The last thing I designed would have been, I guess in Catching Fire, some of the looks in that are pretty intense, very colorful, so that was great fun because it took me completely into another world that’s not particularly my aesthetic. I like a lot of muted tones and unsaturated, washed out… and that was great because it propelled my mind to think in a really different manner because it is quite over the top. It’s kind of futuristic, but it’s not sci-fi on any level. It’s really bold and really colorful and quite campy at times, then it gets really serious. I tried to bring a little bit of darkness to it, you’re seeing a world that was already created in a book. You want to try to be really respectful to the writers, and you want to be respectful to the fan base, but then you also have to figure out what works visually and what you can bring to it as well. [And] I did the second installation so there’s certain things you want to be respectful about for the characters from the first one, but then also show a period of growth and transition.

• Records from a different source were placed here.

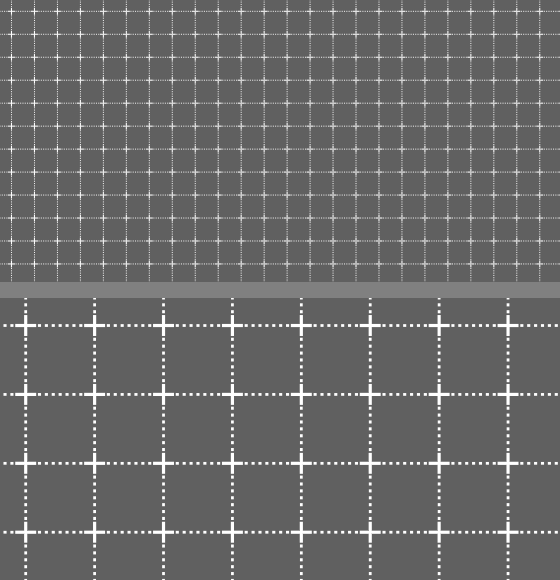
Top, the full canvas; bottom, a detail of the centre.
Write a WebGL 2 fragment shader that draws this pattern.

```glsl
#version 300 es
precision highp float;
// Draws a gray sheet ruled by a white dotted square grid with a small plus at each crossing.

uniform vec2 u_resolution;
out vec4 outColor;

const vec3 PAPER = vec3(0.378);
const vec3 INK = vec3(1.0);

// Lengths in canvas widths
const float CELL = 21.0 / 512.0;
const vec2 FIRST_CROSSING = vec2(10.5, 16.5) / 512.0;

// Lengths in cells
const float PLUS_WIDTH = 0.046;
const float PLUS_ARM = 0.152;
const float DOT_WIDTH = 0.040;

const float DOTS_PER_CELL = 10.0;
const float DOT_FILL = 0.45; // lit part of each dot period

// Share of a pixel covered by a centered bar
float barCoverage(float offset, float halfWidth, float pixel) {
    float hi = min(offset + 0.5 * pixel, halfWidth);
    float lo = max(offset - 0.5 * pixel, -halfWidth);
    return max(hi - lo, 0.0) / pixel;
}

// Running integral of a repeating pulse with period 1
float pulseIntegral(float t, float fill) {
    return floor(t) * fill + min(fract(t), fill);
}

// Share of a pixel covered by evenly spaced dots
float dotCoverage(float along, float count, float fill, float pixel) {
    float t = along * count + 0.5 * fill;
    float span = pixel * count;
    return (pulseIntegral(t + 0.5 * span, fill)
          - pulseIntegral(t - 0.5 * span, fill)) / span;
}

// One ruled line: dots along it, with a solid arm around the crossing
float ruledLine(float along, float across, float pixel) {
    float dots = dotCoverage(along, DOTS_PER_CELL, DOT_FILL, pixel)
               * barCoverage(across, 0.5 * DOT_WIDTH, pixel);
    float arm = barCoverage(along, PLUS_ARM, pixel)
              * barCoverage(across, 0.5 * PLUS_WIDTH, pixel);
    return max(dots, arm);
}

void main() {
    vec2 position = gl_FragCoord.xy / u_resolution.x;
    float pixel = 1.0 / (u_resolution.x * CELL);

    // Cell coordinates, zero at the nearest crossing
    vec2 cell = fract((position - FIRST_CROSSING) / CELL + 0.5) - 0.5;

    float horizontal = ruledLine(cell.x, cell.y, pixel);
    float vertical = ruledLine(cell.y, cell.x, pixel);
    float ink = clamp(max(horizontal, vertical), 0.0, 1.0);

    outColor = vec4(mix(PAPER, INK, ink), 1.0);
}
```
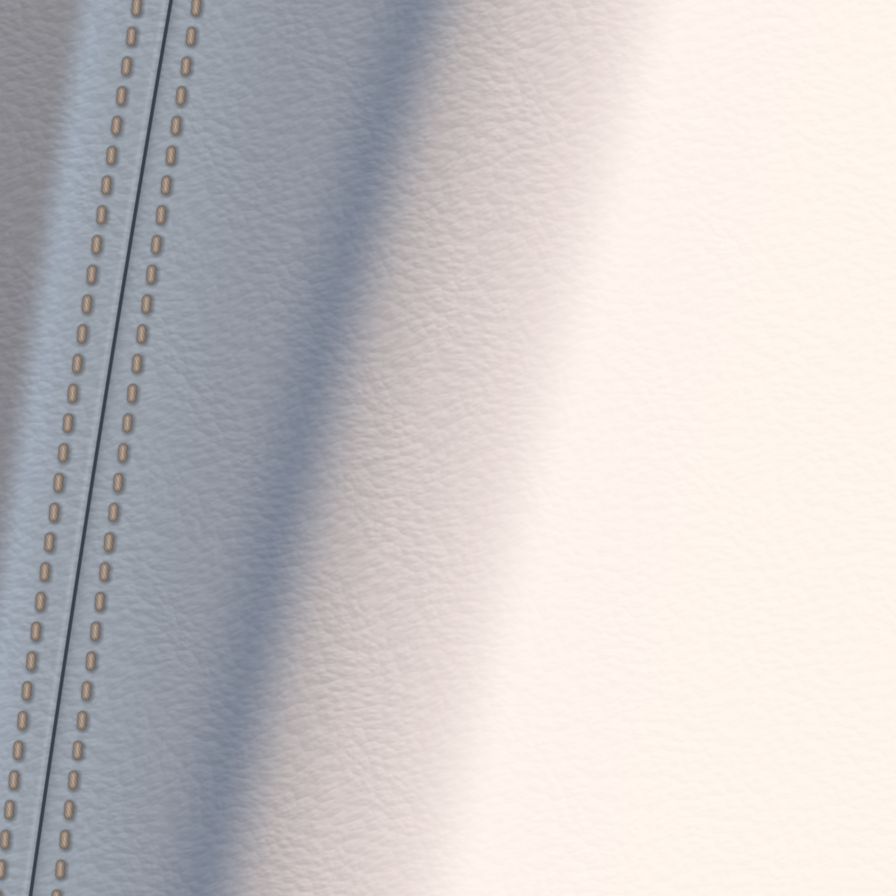
A three.js fragment shader for this texture:

```glsl
// Pale stitched leather: a slanted seam with two thread rows on a cool grey panel,
// which folds through a soft shadow into a warm, brightly lit slope.
// Smooth ramps across slanted curves give the light; embossed cellular noise gives the grain.

#define GRAIN_CELLS 88.0
#define GRAIN_DEPTH 0.075
#define STITCH_PITCH 0.0332
#define STITCH_HALF 0.0082
#define STITCH_RADIUS 0.0052
#define LEFT_ROW -0.0375
#define RIGHT_ROW 0.0290
#define SEAM_WIDTH 0.0019
#define EDGE_BLUR 0.0012

varying vec2 vUv;

vec2 hash2(vec2 p) {
  vec3 q = fract(p.xyx * vec3(0.1031, 0.1030, 0.0973));
  q += dot(q, q.yzx + 33.33);
  return fract((q.xx + q.yz) * q.zy);
}

// Distance to the nearest cell point.
float cellular(vec2 p) {
  vec2 cell = floor(p);
  vec2 local = fract(p);
  float nearest = 4.0;
  for (int j = -1; j <= 1; j++) {
    for (int i = -1; i <= 1; i++) {
      vec2 o = vec2(float(i), float(j));
      vec2 r = o + hash2(cell + o) - local;
      nearest = min(nearest, dot(r, r));
    }
  }
  return sqrt(nearest);
}

// Slanted, flattened pebbles with a finer layer on top.
float leatherHeight(vec2 p) {
  p += 0.004 * vec2(sin(p.y * 43.0 + 2.0 * sin(p.x * 31.0)), sin(p.x * 37.0 + p.y * 19.0));
  vec2 g = vec2(p.x * 0.65 + p.y * 0.2, p.y - p.x * 0.3) * GRAIN_CELLS;
  return -cellular(g) - 0.4 * cellular(g * 1.9 + 17.0);
}

float ramp(float a, float b, float x) {
  return smoothstep(a, b, x);
}

// Signed distance to the nearest capsule of a thread row.
float stitchRow(float across, float along) {
  float y = (fract(along / STITCH_PITCH + 0.6) - 0.5) * STITCH_PITCH;
  float x = across + 0.09 * y;
  return length(vec2(x, max(abs(y) - STITCH_HALF + STITCH_RADIUS * 0.55, 0.0))) - STITCH_RADIUS;
}

vec3 sewThread(vec3 base, float across, float along) {
  float d = stitchRow(across, along);
  float hollow = stitchRow(across - 0.0018, along + 0.0015);
  base *= 1.0 - 0.28 * (1.0 - ramp(-0.002, 0.005, hollow));
  float roundness = clamp(-d / STITCH_RADIUS, 0.0, 1.0);
  float twist = 0.5 + 0.5 * sin((along + across * 1.6) * 1100.0);
  vec3 thread = mix(vec3(0.45, 0.40, 0.37), vec3(0.71, 0.64, 0.58), roundness);
  thread *= 0.95 + 0.08 * twist - 10.0 * across;
  return mix(base, thread, 1.0 - ramp(-EDGE_BLUR, EDGE_BLUR, d));
}

void main() {
  vec2 p = vUv;
  float seam = p.x - (0.034 + 0.142 * p.y + 0.015 * p.y * p.y);
  float fold = p.x - (0.258 + 0.190 * p.y + 0.050 * p.y * p.y);

  // Cool panel, darkening toward the fold.
  vec3 color = mix(vec3(0.60, 0.63, 0.67), vec3(0.57, 0.59, 0.63), ramp(0.02, 0.16, seam));
  color = mix(color, vec3(0.49, 0.52, 0.58), ramp(-0.105, -0.025, fold));

  // Left side rolls away into mauve grey, with a pale ridge by the thread.
  float ridge = -0.085 + 0.018 * (1.0 - p.y);
  color += vec3(0.02, 0.03, 0.04) * exp(-pow((seam - ridge) / 0.022, 2.0));
  vec3 mauve = mix(vec3(0.49, 0.48, 0.51), vec3(0.55, 0.55, 0.57), p.y);
  color = mix(color, mauve, 1.0 - ramp(ridge - 0.035, ridge + 0.004, seam));

  // Warm slope rising to the bright face.
  vec3 warm = mix(vec3(0.73, 0.70, 0.70), vec3(0.83, 0.785, 0.775), ramp(0.02, 0.11, fold));
  warm = mix(warm, vec3(0.91, 0.86, 0.845), ramp(0.09, 0.205, fold));
  warm = mix(warm, vec3(1.0, 0.955, 0.93), ramp(0.175, 0.275, fold));
  warm += vec3(0.0, 0.006, -0.002) * ramp(0.28, 0.5, fold);
  color = mix(color, warm, ramp(-0.042, 0.043, fold));

  // Grain lit from the upper right, washed out on the bright face.
  vec2 lightStep = vec2(0.0012, 0.0022);
  float relief = leatherHeight(p) - leatherHeight(p + lightStep);
  float grain = GRAIN_DEPTH * mix(1.0, 0.22, ramp(0.05, 0.27, fold));
  color *= 1.0 + grain * clamp(relief * 2.2, -1.0, 1.0);

  // Seam groove, its soft shade and pale lip.
  color *= 1.0 - 0.18 * exp(-abs(seam - 0.002) / 0.005);
  color += 0.05 * exp(-pow((seam + 0.007) / 0.003, 2.0));
  float groove = 1.0 - ramp(SEAM_WIDTH - EDGE_BLUR, SEAM_WIDTH + EDGE_BLUR, abs(seam));
  color = mix(color, vec3(0.20, 0.22, 0.27), groove * 0.92);

  // Two thread rows.
  color = sewThread(color, seam - LEFT_ROW, p.y);
  color = sewThread(color, seam - RIGHT_ROW, p.y);

  gl_FragColor = vec4(clamp(color, 0.0, 1.0), 1.0);
}
```
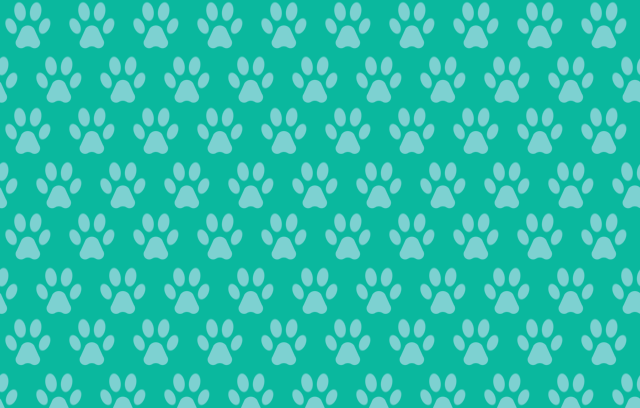
Write a Shadertoy shader that draws this pattern.

```glsl
// Staggered rows of pale aqua paw prints on a teal ground.

// Approximate distance to an ellipse whose top leans outward by the given angle
float toe(vec2 p, vec2 radii, float lean) {
    float c = cos(lean), s = sin(lean);
    vec2 q = vec2(c * p.x + s * p.y, s * p.x - c * p.y);
    return (length(q / radii) - 1.0) * radii.x;
}

// Capsule whose radius tapers from ra to rb
float taperedCapsule(vec2 p, vec2 a, vec2 b, float ra, float rb) {
    vec2 ab = b - a;
    float h = clamp(dot(p - a, ab) / dot(ab, ab), 0.0, 1.0);
    return length(p - a - h * ab) - mix(ra, rb, h);
}

float smoothMin(float a, float b, float k) {
    float h = max(k - abs(a - b), 0.0) / k;
    return min(a, b) - 0.25 * h * h * k;
}

// Mirrored paw; y points down and the origin is the top of the pad
float paw(vec2 p) {
    p.x = abs(p.x);
    float innerToe = toe(p - vec2(0.122, -0.217), vec2(0.088, 0.145), 0.17);
    float outerToe = toe(p - vec2(0.262, 0.009), vec2(0.078, 0.128), 0.44);

    // Domed pad with two lobes and a shallow notch below
    float lobe = taperedCapsule(p, vec2(0.0, 0.12), vec2(0.105, 0.27), 0.12, 0.086);
    float middle = length(p - vec2(0.0, 0.235)) - 0.09;
    float pad = smoothMin(lobe, middle, 0.04);

    return min(pad, min(innerToe, outerToe));
}

void mainImage(out vec4 fragColor, in vec2 fragCoord) {
    // Ten repeats across, measured from the top left
    float unit = 10.0 / iResolution.x;
    vec2 uv = vec2(fragCoord.x, iResolution.y - fragCoord.y) * unit;

    // Two interleaved lattices of paws
    vec2 period = vec2(1.0, 1.65);
    float d = 1e3;
    for (int row = 0; row < 2; row++) {
        vec2 p = uv - vec2(0.435, 0.398) - float(row) * vec2(0.484, 0.85);
        p -= period * round(p / period);
        d = min(d, paw(p));
    }

    float coverage = smoothstep(-0.75 * unit, 0.75 * unit, -d);
    vec3 color = mix(vec3(0.04, 0.72, 0.62), vec3(0.49, 0.82, 0.82), coverage);
    fragColor = vec4(color, 1.0);
}
```
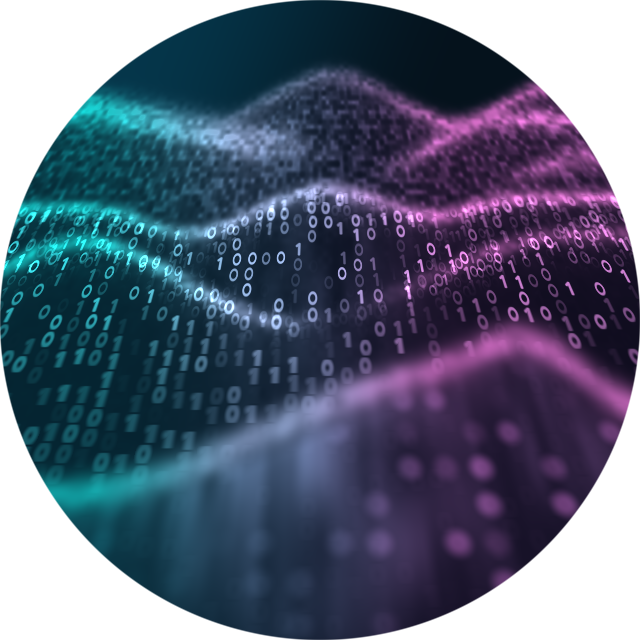
Reproduce this background procedurally as a Shadertoy shader.

```glsl
// Round view of glowing digit waves, teal to pink, over a dark sea with soft focus.

const vec3 PAPER = vec3(1.0);
const vec3 SKY_LEFT = vec3(0.02, 0.21, 0.29);
const vec3 SKY_RIGHT = vec3(0.02, 0.07, 0.11);
const vec3 TEAL = vec3(0.08, 0.77, 0.77);
const vec3 LILAC = vec3(0.62, 0.70, 0.88);
const vec3 PINK = vec3(0.86, 0.44, 0.80);
const vec3 DEEP_LEFT = vec3(0.02, 0.14, 0.19);
const vec3 DEEP_RIGHT = vec3(0.06, 0.05, 0.12);
const float RADIUS = 0.5;        // radius of the round window
const float HORIZON = 0.7;       // height at which the fan scale is one
const float FAN = 1.3;           // spread of the columns toward the viewer
const float DIGIT_CELL = 0.021;  // spacing of the digits
const float BOKEH_CELL = 0.036;  // spacing of the blurred foreground discs
const float FOCUS_Y = 0.58;      // height of the sharpest band

float hash(vec2 p) {
    vec3 a = fract(vec3(p.xyx) * 0.1031);
    a += dot(a, a.yzx + 33.33);
    return fract((a.x + a.y) * a.z);
}

float noise(vec2 p) {
    vec2 i = floor(p), f = fract(p);
    f = f * f * (3.0 - 2.0 * f);
    return mix(mix(hash(i), hash(i + vec2(1, 0)), f.x),
               mix(hash(i + vec2(0, 1)), hash(i + vec2(1, 1)), f.x), f.y);
}

float bump(float x, float center, float width) {
    float t = (x - center) / width;
    return exp(-t * t);
}

float segment(vec2 p, vec2 a, vec2 b) {
    vec2 d = b - a;
    return length(p - a - d * clamp(dot(p - a, d) / dot(d, d), 0.0, 1.0));
}

// One column grid of zeros and ones with random brightness
float digits(vec2 grid, float seed, float blur) {
    grid.y += 0.7 * hash(vec2(floor(grid.x), seed));
    vec2 id = floor(grid) + seed * 17.0;
    vec2 q = fract(grid) - 0.5;
    q.x -= 0.2 * (hash(id + 5.3) - 0.5);
    float zero = abs(length(q * vec2(1.5, 1.0)) - 0.33);
    float one = min(segment(q, vec2(0.04, -0.34), vec2(0.04, 0.34)),
                    segment(q, vec2(0.04, 0.34), vec2(-0.11, 0.22)));
    float d = hash(id + 9.1) < 0.5 ? zero : one;
    float inside = 1.0 - smoothstep(0.41, 0.5, max(abs(q.x), abs(q.y)));
    float ink = 1.0 - smoothstep(0.03, 0.13 + blur, d);
    return ink * inside * smoothstep(0.25, 0.95, hash(id)) / (1.0 + 2.0 * blur);
}

// Cover what lies behind a ridge, then light its crest and upper slope
void addRidge(inout vec3 col, float depth, float width, float slope,
              vec3 body, float opacity, vec3 tint, float light) {
    float cover = smoothstep(-width, width, depth);
    float crest = exp(-depth * depth / (width * width));
    float haze = 0.35 * cover * exp(-max(depth, 0.0) / slope);
    col = mix(col, body, cover * opacity);
    col = mix(col, tint, clamp(light * (crest + haze), 0.0, 1.0));
}

void mainImage(out vec4 fragColor, in vec2 fragCoord) {
    float size = min(iResolution.x, iResolution.y);
    vec2 p = (fragCoord - 0.5 * iResolution.xy) / size + 0.5;
    float x = p.x, y = p.y;

    // Perspective fan, with equal scale along both axes
    float scale = 1.0 + FAN * (HORIZON - min(y, 1.0));
    vec2 fan = vec2((x - 0.5) / scale, -log(scale) / FAN);
    float grain = 0.55 + 0.75 * noise(fan * 110.0);
    float speckle = noise(fan * vec2(140.0, 110.0));

    // Colours across the width
    vec3 tint = mix(TEAL, LILAC, smoothstep(0.12, 0.40, x));
    tint = mix(tint, PINK, smoothstep(0.43, 0.72, x));
    vec3 body = mix(DEEP_LEFT, DEEP_RIGHT, smoothstep(0.1, 0.75, x));
    vec3 col = mix(SKY_LEFT, SKY_RIGHT, smoothstep(0.2, 0.72, x + 0.4 * (0.9 - y)));

    // Far hills
    float hill = 0.795 + 0.088 * bump(x, 0.52, 0.13) + 0.07 * smoothstep(0.7, 0.86, x);
    float hillOn = smoothstep(0.28, 0.42, x);
    float hillLight = mix(0.42, 0.65, smoothstep(0.58, 0.7, x));
    addRidge(col, hill - y, 0.014, 0.07, body, 0.85 * hillOn, tint, hillLight * grain * hillOn);
    float leftHill = 0.878 - 0.22 * x + 0.015 * bump(x, 0.46, 0.05);
    float leftOn = 1.0 - smoothstep(0.36, 0.54, x);
    addRidge(col, leftHill - 0.012 - y, 0.025, 0.10, body, leftOn, tint, 0.85 * grain * leftOn);
    float rightHill = 0.735 + 0.08 * smoothstep(0.58, 0.78, x);
    float rightOn = smoothstep(0.57, 0.7, x);
    addRidge(col, rightHill - y, 0.016, 0.06, body, 0.8 * rightOn, tint, 0.65 * grain * rightOn);
    float nearRight = 0.70 + 0.06 * smoothstep(0.7, 0.95, x);
    float nearOn = smoothstep(0.72, 0.9, x);
    addRidge(col, nearRight - y, 0.018, 0.05, body, 0.5 * nearOn, tint, 0.5 * grain * nearOn);
    float farSlope = smoothstep(0.0, 0.04, max(hill * hillOn, leftHill * leftOn) - y);
    col += tint * farSlope * 0.32 * speckle * speckle;

    // Middle waves in focus
    float wave = 0.675 + 0.02 * x - 0.045 * bump(x, 0.30, 0.10)
               + 0.02 * bump(x, 0.50, 0.08) - 0.025 * bump(x, 0.68, 0.07);
    addRidge(col, wave - y, 0.013, 0.03, body, 0.92, tint, 0.65 * grain);
    float fold = 0.48 + 0.143 * bump(x, 0.13, 0.21) + 0.155 * smoothstep(0.4, 0.9, x);
    float foldOn = 1.0 - 0.9 * bump(x, 0.53, 0.13);
    float foldLight = mix(0.70, 0.38, smoothstep(0.4, 0.65, x));
    addRidge(col, fold - y, 0.014, 0.035, body, 0.6 * foldOn, tint, foldLight * grain * foldOn);

    // Digits: an open layer, then denser ones along the crests
    float focus = bump(y, FOCUS_Y, 0.14);
    float blur = 0.28 * (1.0 - focus);
    float crests = bump(y, wave - 0.008, 0.025) + foldOn * bump(y, fold - 0.008, 0.025);
    float ink = 0.0;
    for (int i = 0; i < 3; i++) {
        float layer = float(i);
        float weight = i == 0 ? 1.0 : 0.75 * min(crests, 1.0);
        vec2 grid = fan / DIGIT_CELL * (1.0 + 0.12 * layer) + layer * 0.37;
        ink += weight * digits(grid, layer + 1.0, blur);
    }
    float onWave = smoothstep(-0.012, 0.01, wave - y);
    col += mix(tint, vec3(0.9), 0.2) * ink * onWave * mix(0.4, 0.85, focus);
    col += tint * 0.12 * onWave * noise(fan * vec2(48.0, 14.0)) * bump(x, 0.52, 0.2);

    // Blurred front wave with streaks and discs
    float front = 0.23 + 0.19 * smoothstep(0.1, 0.72, x)
                + 0.05 * bump(x, 0.81, 0.09) - 0.07 * smoothstep(0.85, 1.05, x);
    float frontLight = 0.50 + 0.25 * noise(fan * 55.0);
    addRidge(col, front - y, 0.027, 0.055, body * 1.1, 0.94, tint, frontLight);
    float under = smoothstep(0.0, 0.06, front - y);
    float streak = noise(fan * vec2(65.0, 9.0)) * noise(fan * vec2(22.0, 12.0) + 7.0);
    float hazeX = 0.35 + 0.65 * bump(x, 0.48, 0.22);
    col += mix(tint, LILAC, 0.3) * under * hazeX * (0.08 + 0.55 * streak) * smoothstep(-0.15, 0.3, y);
    vec2 cell = fan / BOKEH_CELL;
    float disc = 1.0 - smoothstep(0.1, 0.5, length(fract(cell) - 0.5));
    float discLight = smoothstep(0.45, 1.0, hash(floor(cell) + 41.0));
    col += tint * under * disc * discLight * mix(0.08, 0.38, smoothstep(0.45, 0.75, x));

    // Round window
    float edge = 1.0 / size;
    float outside = smoothstep(-edge, edge, length(p - 0.5) - RADIUS);
    fragColor = vec4(mix(clamp(col, 0.0, 1.0), PAPER, outside), 1.0);
}
```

I love the Peacekeepers that I did. I wanted to make them look a little more menacing, kind of insect-like. I draw a lot in my inspiration boards from different projects, a lot from nature, and animals, and insects. I just think that there’s so much there, in silhouettes and colors. The colors, they’re amazing, when you look in the insect world, and at in animals and nature. I wanted to make these Peacekeepers… after the first film, I felt like they needed to be bumped up a bit, because of what was going on in the second film with the rebellion that’s starting. I felt that we needed to show a transition, that the Capitol is stepping up its forces and making it much more intimidating and fearsome. So I went for this sort of spiny, praying mantis sort of look for them.